It is vital to keeps tabs on the terms and clauses in contractors’ agreements, advises Simon Colegate
When appointing contractors it is not unusual for social housing providers to be faced with negotiations as potential suppliers seek changes in their favour. On receiving any request for amendments a housing provider should ask itself whether it has any discretion to accept them.
If the housing provider has appointed the builder as part of a framework under an EU procedure, both parties are tied to certain terms. This means that not only is it inappropriate to be requesting amendments, but the provider could be leaving itself exposed to a challenge by other contractors if it agrees.
If there is scope for a document to be amended then the provider can be faced with requests for a bewildering range of limitations. For example, the builder may request the inclusion of a net contribution clause within the contract - this is where the builder may only have to pay a portion of the loss caused in the event of its negligence.
Other requested amendments may be evaporation clauses, where the contractor is only liable for loss to the extent it can recover from its insurer; and caps on liability. If a compromise needs to be struck, then the general market view would be that a suitable cap is the least objectionable of these.

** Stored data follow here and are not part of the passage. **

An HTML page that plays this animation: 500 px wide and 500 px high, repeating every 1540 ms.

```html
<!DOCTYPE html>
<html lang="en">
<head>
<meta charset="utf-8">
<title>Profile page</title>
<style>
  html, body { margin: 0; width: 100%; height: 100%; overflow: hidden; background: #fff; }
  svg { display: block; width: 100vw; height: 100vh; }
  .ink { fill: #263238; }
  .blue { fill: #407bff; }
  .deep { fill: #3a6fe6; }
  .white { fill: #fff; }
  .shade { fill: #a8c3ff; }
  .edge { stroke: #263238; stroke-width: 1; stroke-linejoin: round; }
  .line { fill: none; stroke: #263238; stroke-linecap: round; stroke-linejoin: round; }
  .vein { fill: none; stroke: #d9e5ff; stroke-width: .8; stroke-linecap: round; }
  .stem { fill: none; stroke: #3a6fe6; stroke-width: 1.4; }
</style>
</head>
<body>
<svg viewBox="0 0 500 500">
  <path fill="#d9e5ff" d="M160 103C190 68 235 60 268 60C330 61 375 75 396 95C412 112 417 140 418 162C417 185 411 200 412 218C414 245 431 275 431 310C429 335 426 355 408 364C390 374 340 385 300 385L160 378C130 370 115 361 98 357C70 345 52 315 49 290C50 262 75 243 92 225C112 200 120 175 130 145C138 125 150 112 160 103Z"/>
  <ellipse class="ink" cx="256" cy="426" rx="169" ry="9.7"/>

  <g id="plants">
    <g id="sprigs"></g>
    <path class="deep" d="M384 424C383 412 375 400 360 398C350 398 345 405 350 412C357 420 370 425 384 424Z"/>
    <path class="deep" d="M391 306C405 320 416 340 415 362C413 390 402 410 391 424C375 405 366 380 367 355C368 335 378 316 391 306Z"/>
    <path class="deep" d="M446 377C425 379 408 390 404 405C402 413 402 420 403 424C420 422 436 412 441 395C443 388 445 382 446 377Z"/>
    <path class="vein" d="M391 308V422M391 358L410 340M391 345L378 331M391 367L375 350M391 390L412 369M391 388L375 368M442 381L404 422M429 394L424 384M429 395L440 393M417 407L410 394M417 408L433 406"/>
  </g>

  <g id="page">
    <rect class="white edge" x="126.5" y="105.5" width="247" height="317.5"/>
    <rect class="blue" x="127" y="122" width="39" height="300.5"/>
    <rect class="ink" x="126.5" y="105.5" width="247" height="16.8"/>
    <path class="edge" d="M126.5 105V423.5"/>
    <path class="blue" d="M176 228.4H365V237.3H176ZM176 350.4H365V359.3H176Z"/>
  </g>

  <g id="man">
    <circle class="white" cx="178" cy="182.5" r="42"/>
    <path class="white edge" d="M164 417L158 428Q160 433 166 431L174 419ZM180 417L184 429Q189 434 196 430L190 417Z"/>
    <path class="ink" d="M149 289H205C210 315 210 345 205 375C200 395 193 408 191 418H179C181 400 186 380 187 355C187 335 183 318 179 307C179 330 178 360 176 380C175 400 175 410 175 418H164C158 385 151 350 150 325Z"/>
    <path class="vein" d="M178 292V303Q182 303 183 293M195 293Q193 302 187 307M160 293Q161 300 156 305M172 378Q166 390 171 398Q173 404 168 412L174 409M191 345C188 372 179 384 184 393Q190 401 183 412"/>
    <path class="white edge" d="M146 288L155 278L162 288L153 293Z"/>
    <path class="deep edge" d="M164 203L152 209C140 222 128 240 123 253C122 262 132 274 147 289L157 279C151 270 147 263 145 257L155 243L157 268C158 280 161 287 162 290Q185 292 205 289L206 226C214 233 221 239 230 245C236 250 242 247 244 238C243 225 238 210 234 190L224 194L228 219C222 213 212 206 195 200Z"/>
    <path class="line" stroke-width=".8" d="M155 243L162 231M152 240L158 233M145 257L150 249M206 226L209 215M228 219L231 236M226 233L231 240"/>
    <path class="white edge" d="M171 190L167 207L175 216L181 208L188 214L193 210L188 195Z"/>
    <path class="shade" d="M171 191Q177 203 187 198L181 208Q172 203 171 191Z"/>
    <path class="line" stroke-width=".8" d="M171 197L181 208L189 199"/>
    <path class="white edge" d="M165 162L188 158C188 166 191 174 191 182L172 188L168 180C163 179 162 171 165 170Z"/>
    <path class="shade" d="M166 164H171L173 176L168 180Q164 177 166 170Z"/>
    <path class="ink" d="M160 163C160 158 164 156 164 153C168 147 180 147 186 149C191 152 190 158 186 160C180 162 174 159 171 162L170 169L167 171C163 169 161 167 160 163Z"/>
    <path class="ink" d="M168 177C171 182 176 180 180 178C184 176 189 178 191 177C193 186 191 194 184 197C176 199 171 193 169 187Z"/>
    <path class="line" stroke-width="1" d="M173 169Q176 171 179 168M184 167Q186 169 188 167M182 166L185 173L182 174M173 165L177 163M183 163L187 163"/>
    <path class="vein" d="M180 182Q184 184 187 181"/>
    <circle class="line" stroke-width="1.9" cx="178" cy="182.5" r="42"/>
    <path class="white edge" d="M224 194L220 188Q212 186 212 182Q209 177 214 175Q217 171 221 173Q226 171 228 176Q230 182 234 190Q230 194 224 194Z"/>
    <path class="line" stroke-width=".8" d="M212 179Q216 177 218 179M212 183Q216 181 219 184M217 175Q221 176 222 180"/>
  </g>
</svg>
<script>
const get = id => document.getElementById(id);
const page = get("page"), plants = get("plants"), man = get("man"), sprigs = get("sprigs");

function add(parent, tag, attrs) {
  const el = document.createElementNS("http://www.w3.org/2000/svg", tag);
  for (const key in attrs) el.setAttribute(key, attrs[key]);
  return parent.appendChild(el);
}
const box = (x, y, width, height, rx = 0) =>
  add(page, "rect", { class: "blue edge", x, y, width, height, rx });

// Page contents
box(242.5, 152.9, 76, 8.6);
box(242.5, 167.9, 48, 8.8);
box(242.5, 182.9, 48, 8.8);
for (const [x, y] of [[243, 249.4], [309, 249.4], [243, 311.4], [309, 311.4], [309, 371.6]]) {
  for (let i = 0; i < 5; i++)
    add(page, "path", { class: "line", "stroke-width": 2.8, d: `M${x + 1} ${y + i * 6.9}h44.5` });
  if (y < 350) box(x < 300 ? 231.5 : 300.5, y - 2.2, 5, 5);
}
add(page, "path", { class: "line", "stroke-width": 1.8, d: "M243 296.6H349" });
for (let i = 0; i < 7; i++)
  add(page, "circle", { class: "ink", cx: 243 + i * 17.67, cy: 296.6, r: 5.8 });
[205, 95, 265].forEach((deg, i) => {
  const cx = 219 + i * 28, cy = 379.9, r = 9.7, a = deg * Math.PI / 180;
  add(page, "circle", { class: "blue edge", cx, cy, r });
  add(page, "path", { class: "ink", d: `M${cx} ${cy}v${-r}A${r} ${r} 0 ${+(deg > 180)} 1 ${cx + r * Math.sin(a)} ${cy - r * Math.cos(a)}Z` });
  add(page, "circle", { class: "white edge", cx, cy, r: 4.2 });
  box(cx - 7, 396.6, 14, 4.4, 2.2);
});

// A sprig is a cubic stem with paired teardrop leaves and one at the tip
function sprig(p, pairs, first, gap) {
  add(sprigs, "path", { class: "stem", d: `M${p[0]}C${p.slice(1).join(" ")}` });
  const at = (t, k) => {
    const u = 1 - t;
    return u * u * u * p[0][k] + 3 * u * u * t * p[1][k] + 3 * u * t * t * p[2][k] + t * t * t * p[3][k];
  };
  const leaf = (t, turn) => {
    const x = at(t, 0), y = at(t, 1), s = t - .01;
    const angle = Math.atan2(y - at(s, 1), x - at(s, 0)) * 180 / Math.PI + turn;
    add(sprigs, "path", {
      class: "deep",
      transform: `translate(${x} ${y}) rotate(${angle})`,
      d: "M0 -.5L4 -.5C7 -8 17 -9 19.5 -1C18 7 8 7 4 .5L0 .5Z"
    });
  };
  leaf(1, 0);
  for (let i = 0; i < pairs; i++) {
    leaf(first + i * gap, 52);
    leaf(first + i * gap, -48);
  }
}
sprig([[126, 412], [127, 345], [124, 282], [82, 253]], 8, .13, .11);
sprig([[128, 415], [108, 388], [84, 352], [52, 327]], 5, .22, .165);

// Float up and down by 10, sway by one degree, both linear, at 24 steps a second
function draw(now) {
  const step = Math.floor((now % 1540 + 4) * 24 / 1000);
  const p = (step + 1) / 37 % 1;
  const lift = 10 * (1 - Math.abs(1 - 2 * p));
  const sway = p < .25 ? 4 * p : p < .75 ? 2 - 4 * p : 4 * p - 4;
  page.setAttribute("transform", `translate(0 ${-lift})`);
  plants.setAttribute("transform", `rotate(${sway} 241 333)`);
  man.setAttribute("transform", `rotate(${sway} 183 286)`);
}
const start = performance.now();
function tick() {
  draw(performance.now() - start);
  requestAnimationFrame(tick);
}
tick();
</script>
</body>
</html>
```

Good relationships in any sector are built on clear communication about risk and reward. Social housing providers should ensure that all obligations are explicitly outlined in all communication, deadlines are drawn up and risk, especially design risk, is allocated clearly.
Simon Colegate is an associate at Weightmans